To be straight with you, from my years of Coaching and Mentoring Wellness and Service Based Business Women, i think far too many women now consider quitting at the first sign of trouble. They got so excited about this first amazing offering they wanted to launch that was so close to their heart….but then no-one bought. Maybe a couple of people liked their posts about it. In this culture, most people tend to take this as a sign that they’ve done the wrong thing, that they’re not aligned or the universe must be punishing them in some way for having done something wrong somewhere in the process. That maybe nobody likes them or they’re not cut out for this and it's a sign that they should just quit. Our jobs as Business and Leadership Coaches for start up businesses see us hearing several of these conversations a week from our clients in various types of launches.
Does it truly mean any of these things? For the most part, dig a little deeper into the circumstantial evidence of what’s really going on and no, it is not the case. Maybe they weren’t clear enough who it was for and hence the the ad copy missed the mark, maybe they talked about a problem the therapist would know was the problem but the client wouldn’t know was the real underlying cause (and hence the clients wouldn’t think the offering was for them and would've scrolled straight past it), maybe they did an organic Facebook post and organic personal posts with business words don’t get reach now in peoples personal feed, hence no-one liked it, maybe they’re exhausted or in crises this week and don’t actually HAVE any internal bandwidth left to take on board 10 extra clients and yes maybe they have any number of mindset blocks to success and receiving what they truly want. There can be a thousand different causes and yet not one of them means necessarily that you should give up and quit. This game takes a whole lot of patience, determination, resilience, the willingness to open up and be seen and to fall down and get back up, in front of ALOT of people, over and over until you get it right. Some people get it right faster than others. Some people have a Midas touch seemingly in one area and then have to build themselves up in another to balance out the whole business success picture.
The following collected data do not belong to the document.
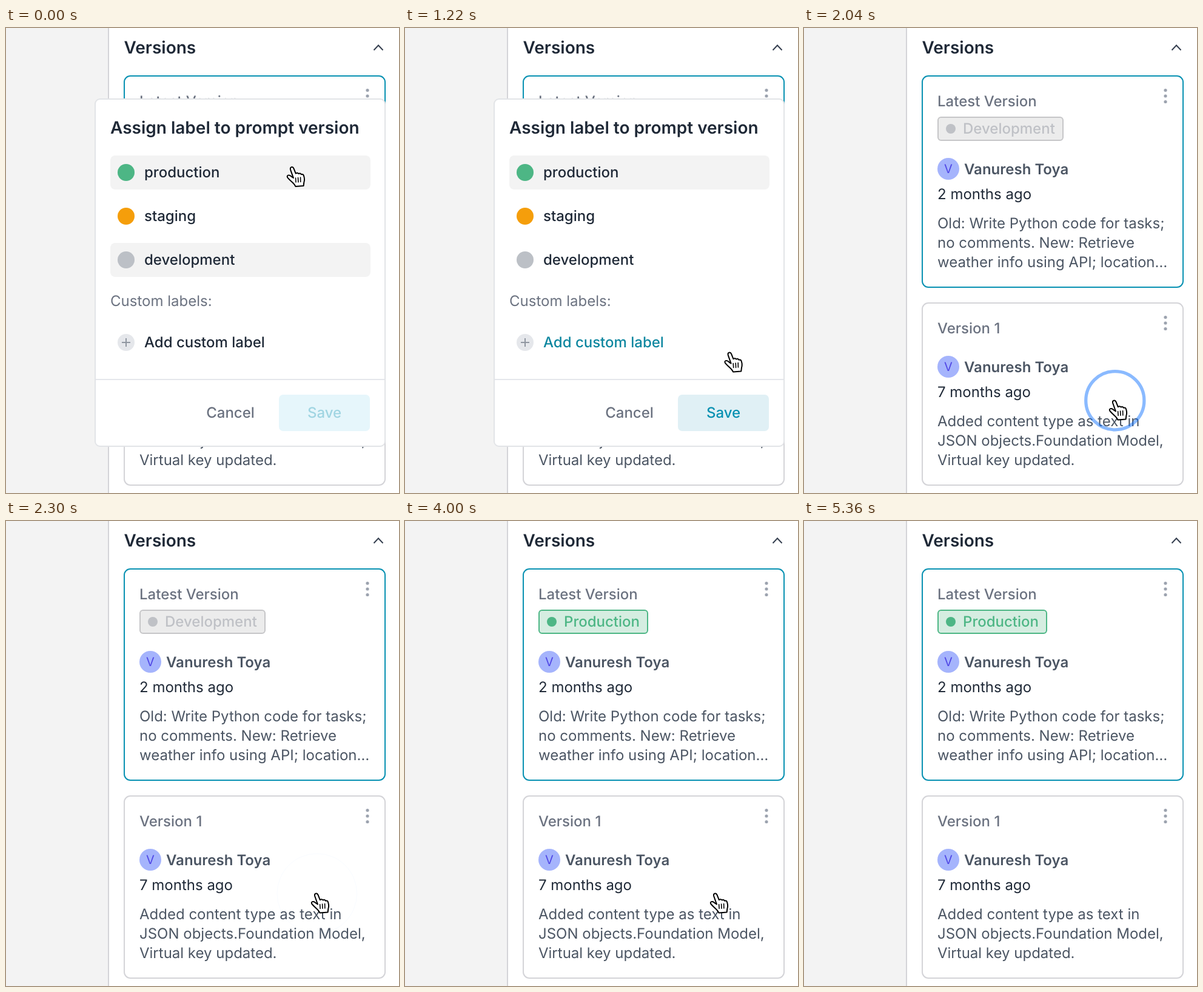
Animation, 648 px wide and 766 px high, one loop 5480 ms. Source, as an HTML page:

```html
<!DOCTYPE html>
<html lang="en">
<head>
<meta charset="utf-8">
<title>Assign label</title>
<style>
  html, body { margin: 0; width: 100%; height: 100%; overflow: hidden; background: #fff; }
  svg { display: block; }
  text {
    font: 400 24px Inter, "Open Sans", sans-serif;
    font-optical-sizing: none;
    text-rendering: geometricPrecision;
    fill: #4b5563;
  }
  .h { font-size: 28px; font-weight: 600; fill: #1f2937; }
  .m { font-weight: 500; }
  .b { font-weight: 600; }
  .dark { fill: #1f2937; }
  .soft { fill: #6b7280; }
  .mid { text-anchor: middle; }
  .v { font-size: 20px; fill: #4f46e5; text-anchor: middle; }
</style>
</head>
<body>
<svg width="648" height="766" viewBox="0 0 648 766">
  <defs>
    <g id="dots" fill="#9ca3af">
      <circle cy="-9.5" r="2.6"/><circle r="2.6"/><circle cy="9.5" r="2.6"/>
    </g>
    <g id="author">
      <circle cx="238" r="18" fill="#a5b4fc"/>
      <text class="v" x="238" y="7.3">V</text>
      <text class="b" x="264" y="8.5">Vanuresh Toya</text>
    </g>
  </defs>

  <rect width="169" height="766" fill="#f3f3f3"/>
  <rect x="168" width="2" height="766" fill="#d4d4d8"/>
  <text class="h" x="194.5" y="42">Versions</text>
  <path d="M606.5 36.5L614 28.5L621.5 36.5" fill="none" stroke="#374151" stroke-width="2"/>

  <rect x="195" y="79" width="430" height="348" rx="10" fill="#fff" stroke="#0891b2" stroke-width="2"/>
  <text class="m soft" x="220" y="129">Latest Version</text>
  <use href="#dots" x="596" y="112"/>
  <g id="badge">
    <rect x="221" y="147" height="38" rx="5" stroke-width="2"/>
    <circle cx="242" cy="166" r="8"/>
    <text class="m" x="262" y="174"></text>
  </g>
  <use href="#author" y="232"/>
  <text class="dark" x="220" y="282">2 months ago</text>
  <text x="220" y="330">Old: Write Python code for tasks;</text>
  <text x="220" y="362">no comments. New: Retrieve</text>
  <text x="220" y="394">weather info using API; location…</text>

  <rect x="195" y="453" width="430" height="300" rx="10" fill="#fff" stroke="#d4d4d8" stroke-width="2"/>
  <text class="m soft" x="220" y="503">Version 1</text>
  <use href="#dots" x="596" y="486"/>
  <use href="#author" y="558"/>
  <text class="dark" x="220" y="608">7 months ago</text>
  <text x="220" y="656">Added content type as text in</text>
  <text x="220" y="688">JSON objects.Foundation Model,</text>
  <text x="220" y="720">Virtual key updated.</text>

  <g id="modal">
    <rect x="147" y="117" width="478" height="572" rx="8" fill="#fff" stroke="#e2e4e7" stroke-width="2"/>
    <text class="h" x="172" y="174">Assign label to prompt version</text>
    <g id="rows"></g>
    <text class="soft" x="172" y="458">Custom labels:</text>
    <circle cx="198" cy="518" r="14" fill="#e5e7eb"/>
    <path d="M191 518H205M198 511V525" stroke="#9097a1" stroke-width="2"/>
    <text id="add" class="m" x="228" y="526">Add custom label</text>
    <rect x="148" y="578" width="476" height="2" fill="#e5e7eb"/>
    <text class="m soft mid" x="370" y="642">Cancel</text>
    <rect id="saveBox" x="450" y="604" width="150" height="60" rx="7"/>
    <text id="saveText" class="m mid" x="525" y="642">Save</text>
  </g>

  <circle id="ring" fill="none" stroke="#1677ff" stroke-opacity=".5"/>
  <g id="hand" stroke="#000" stroke-width="2" stroke-linejoin="round" stroke-linecap="round">
    <path fill="#fff" d="M12 20L7.2 6.5Q6.2 3 8.7 2.1Q11.3 1.4 12.5 4.3L15.8 12.6Q18.8 10.6 20.6 13Q23.4 11.6 25 14.2Q28 13.2 29 16.2Q31 22 29.4 27L28.6 33L15.6 34Q13.5 30 10 27Q6 23.5 2.5 19.5Q.8 16.6 3.2 15.6Q6 14.8 9 18Z"/>
    <path fill="none" stroke-width="1.6" d="M15.6 20L16.1 27M19.6 19.5L20 26.8M23.6 19L23.8 26.5"/>
  </g>
</svg>
<script>
const LOOP = 5480;
const $ = id => document.getElementById(id);
const set = (el, attrs) => { for (const k in attrs) el.setAttribute(k, attrs[k]); };
const lerp = (a, b, k) => a + (b - a) * k;
const span = (t, from, to) => Math.min(1, Math.max(0, (t - from) / (to - from)));
const mix = (a, b, k) => `rgb(${a.map((v, i) => lerp(v, b[i], k))})`;

const rows = [['production', '#4db685', 238], ['staging', '#f59e0b', 310], ['development', '#bcc0c6', 382]];
$('rows').innerHTML = rows.map(([name, color, y]) => `
  <rect x="172" y="${y - 28}" width="429" height="56" rx="8" fill="#f3f3f3"/>
  <circle cx="198" cy="${y}" r="14" fill="${color}"/>
  <text class="m dark" x="228" y="${y + 8}">${name}</text>`).join('');
const rowBoxes = $('rows').querySelectorAll('rect');
const [pill, dot, label] = $('badge').children;

function showBadge(name, width, main, back, edge) {
  set(pill, { width, fill: back, stroke: edge });
  dot.style.fill = label.style.fill = main;
  if (label.textContent !== name) label.textContent = name;
}

function handAt(t) {
  const settle = span(t, 0, 60);
  const p = span(t, 920, 1460);
  const e = 1 - (1 - p ** 1.3) ** 2.5;
  const out = span(t, 4000, 4260) ** 2;
  return [
    lerp(lerp(462, 457.5, settle), 502, e) + 200 * e * (1 - e) + 20 * out,
    lerp(lerp(227, 229.5, settle), 611.5, e) + 165 * out
  ];
}

// A disc grows while its hole opens until nothing is left.
function drawRing(t, x, y) {
  const start = t < 920 ? 400 : 1880;
  const p = span(t, start, start + 500);
  const e = 1 - (1 - p) ** 3;
  const outer = 17 + 49 * e, inner = 66 * e;
  set($('ring'), {
    cx: x + 10.8, cy: y + 2.2, r: (outer + inner) / 2, 'stroke-width': outer - inner,
    visibility: p > 0 && p < 1 ? 'visible' : 'hidden'
  });
}

function draw(t) {
  const [x, y] = handAt(t);
  set($('hand'), { transform: `translate(${x} ${y})` });
  drawRing(t, x, y);

  const picked = span(t, 460, 600);
  const chosen = [picked, 0, 1 - picked];
  rows.forEach(([, , cy], i) => {
    const hover = Math.abs(y + 2 - cy) < 28;
    set(rowBoxes[i], { opacity: hover ? 1 : chosen[i] });
  });
  $('add').style.fill = Math.abs(y + 2 - 518) < 28 ? '#0e87a0' : '#1f2937';
  $('saveBox').style.fill = mix([230, 246, 251], [224, 240, 245], picked);
  $('saveText').style.fill = mix([160, 213, 226], [8, 145, 178], picked);
  set($('modal'), { opacity: 1 - span(t, 1960, 2040) });

  if (t < 2600) showBadge('Development', 206, '#bfc1c6', '#ececec', '#c6c6c8');
  else showBadge('Production', 179, '#4db685', '#d5ede1', '#4db685');
}

const began = performance.now();
function tick() {
  draw((performance.now() - began) % LOOP);
  requestAnimationFrame(tick);
}
tick();
</script>
</body>
</html>
```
But the point is, you have to be willing to commit to consistently staying IN the process for the long term, while you practice (a bit like how the NASA technicians and astronauts described their jobs in the movie The Martian) asking for help, thinking quick and engineering often highly inventive and ingenious solutions on the fly while you’re already IN a moving vehicle, to not only get your stuff out there, but manage all the short term financial and life challenges that still happen along the way at all levels while you’re doing it, until such time that you have enough perpetual motion going that it starts to feel more like riding a moving vehicle, than pushing a stationary one up and out of the atmosphere. But even then, it’s never easy, the challenges level up and you STILL have to keep adding fuel over the long term….in consistent and continual marketing, in touch points, in continuing to consistently deliver, to a crowd who now already know, like and trust you, in managing more and more people and functions (and handing over management of more and more non essential to your work ones) as your business continues to grow. And more than anything else maintaining commitment to work life balance and the people who love you most and you care about most who support you along the ride, that are often part of our big WHY for nailing this in the first place.
Key takeaway: You have to decide to 110% commit to this journey and remind yourself often why you got into it in the first place. Stay connected to your deepest, soulful calling and it will compel you to stay in for the ride, threw the rainbows and sunshine and the rain.
I’ve always said to people that nothing is ever impossible, no matter what background you’ve started from. Success is actually inevitable, if you’re willing to stay in the game and keep growing long enough to achieve it. If you want it bad enough, there’ll always be a way.
Nat talks about Self Expression, Heart Centred Communication and Lifestyle for Leaders.